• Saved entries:
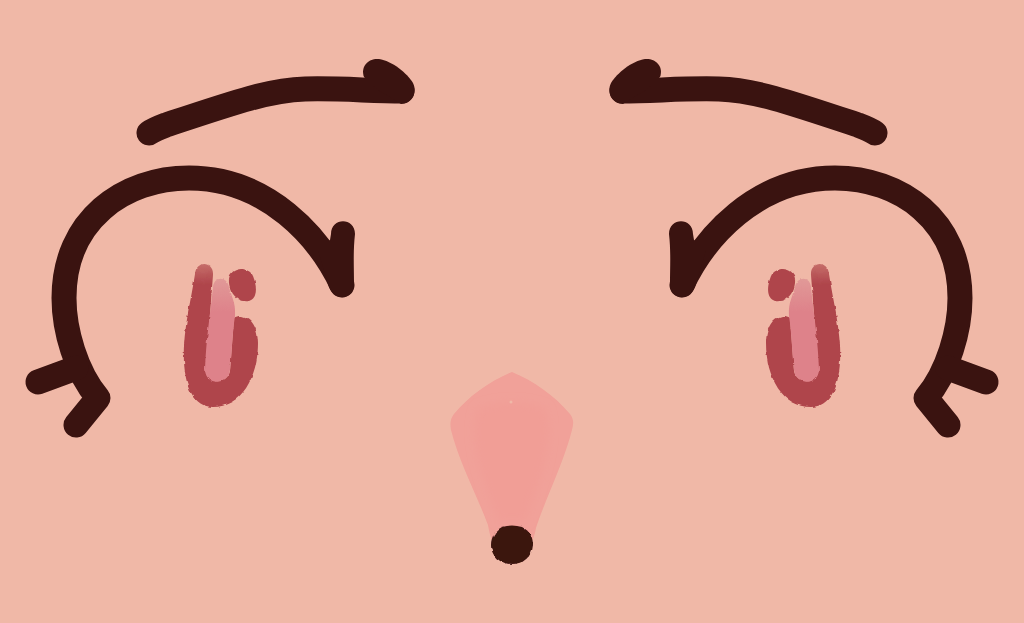
<!DOCTYPE html>
<html lang="en">
<head>
<meta charset="utf-8">
<title>Face</title>
<style>
:root {
  --skin: #f0b8a7;
  --ink: #3a1310;
  --iris: #af454b;
  --iris-tip: #c8716c;
  --shine: #de828a;
  --shine-tip: #e19a98;
  --nose: #f19e96;
  --nose-edge: #f1a199;
}
html, body { margin: 0; height: 100%; overflow: hidden; background: var(--skin); }
.face { display: block; width: 1024px; height: 623px; }
.line { fill: none; stroke: var(--ink); stroke-width: 25; stroke-linecap: round; stroke-linejoin: round; }
.ink { fill: var(--ink); }
.iris { fill: url(#iris-fade); }
.spot { fill: var(--iris); }
.shine { fill: url(#shine-fade); }
.nose-edge { fill: var(--nose-edge); }
.nose { fill: var(--nose); }
</style>
</head>
<body>
<svg class="face" viewBox="0 0 1024 623" role="img" aria-label="Drawn face with arched brows, wide eyes, a pink nose and a small round mouth">
  <defs>
    <linearGradient id="iris-fade" gradientUnits="userSpaceOnUse" x1="0" y1="262" x2="0" y2="284">
      <stop offset="0" stop-color="var(--iris-tip)"/>
      <stop offset="1" stop-color="var(--iris)"/>
    </linearGradient>
    <linearGradient id="shine-fade" gradientUnits="userSpaceOnUse" x1="0" y1="278" x2="0" y2="312">
      <stop offset="0" stop-color="var(--shine-tip)"/>
      <stop offset="1" stop-color="var(--shine)"/>
    </linearGradient>
    <filter id="brush-edge" x="-10%" y="-10%" width="120%" height="120%">
      <feTurbulence type="fractalNoise" baseFrequency="0.15" numOctaves="2" seed="4"/>
      <feDisplacementMap in="SourceGraphic" scale="3" xChannelSelector="R" yChannelSelector="G"/>
    </filter>
    <filter id="soft" x="-20%" y="-20%" width="140%" height="140%">
      <feGaussianBlur stdDeviation="4"/>
    </filter>

    <g id="eye-side">
      <g id="brow">
        <path class="line" d="M149 133Q153 130 166 125C235 102 270 90 305 89C340 88 370 91 402 91"/>
        <path class="ink" d="M378 90L364 77C360 66 369 58 379 59C392 61 407 73 413 83C418 93 411 104 401 104Z"/>
      </g>
      <g id="lashes">
        <path class="line" d="M342 285C320 238 268 178 189 178C124 178 64 220 64 298C64 330 76 372 98 398L76 425"/>
        <path class="line" d="M38 382L76 368"/>
        <path class="ink" d="M331 234C331 217 355 217 355 234C353 252 354 266 354 284C354 301 332 302 328 284L318 250L330 240Z"/>
      </g>
      <g id="iris" filter="url(#brush-edge)">
        <path class="iris" d="M195 274C196 260 214 261 213 275L208 340L206 371C207 385 228 384 230 371L234 318C243 312 258 320 258 343C258 378 241 407 213 407C193 407 182 385 184 345C186 318 191 300 195 274Z"/>
        <path class="spot" d="M229 279C230 268 247 265 253 276C257 286 258 298 249 301C236 303 228 290 229 279Z"/>
        <path class="shine" d="M213 287C214 276 227 276 229 287C231 296 236 302 235 316C232 335 232 354 230 370C228 385 206 386 205 370C206 340 210 316 213 287Z"/>
      </g>
    </g>
  </defs>

  <rect width="1024" height="623" fill="var(--skin)"/>
  <use href="#eye-side"/>
  <use href="#eye-side" transform="translate(1024) scale(-1 1)"/>

  <g id="nose">
    <path class="nose-edge" d="M512 372C534 381 555 396 570 414Q575 420 572 430C564 462 545 500 536 528Q534 540 530 543L493 543Q490 537 488 525C478 498 459 462 451 430Q449 420 454 414C469 396 490 381 512 372Z"/>
    <path class="nose" filter="url(#soft)" d="M478 408Q512 396 546 408C556 440 540 480 526 522L498 522C484 480 466 440 478 408Z"/>
    <circle cx="511" cy="402" r="1.5" fill="var(--skin)"/>
  </g>
  <path id="mouth" class="ink" filter="url(#brush-edge)" d="M502 527Q512 524 522 527C530 531 533 538 533 545C532 557 523 564 512 564C500 564 491 556 491 545C491 537 495 531 502 527Z"/>
</svg>
</body>
</html>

• Action item:
Exactly the lines from the one containing "527Q512 524 522" to the final line of the data, both included, should be printed, and nothing more.

• Solution:
  <path id="mouth" class="ink" filter="url(#brush-edge)" d="M502 527Q512 524 522 527C530 531 533 538 533 545C532 557 523 564 512 564C500 564 491 556 491 545C491 537 495 531 502 527Z"/>
</svg>
</body>
</html>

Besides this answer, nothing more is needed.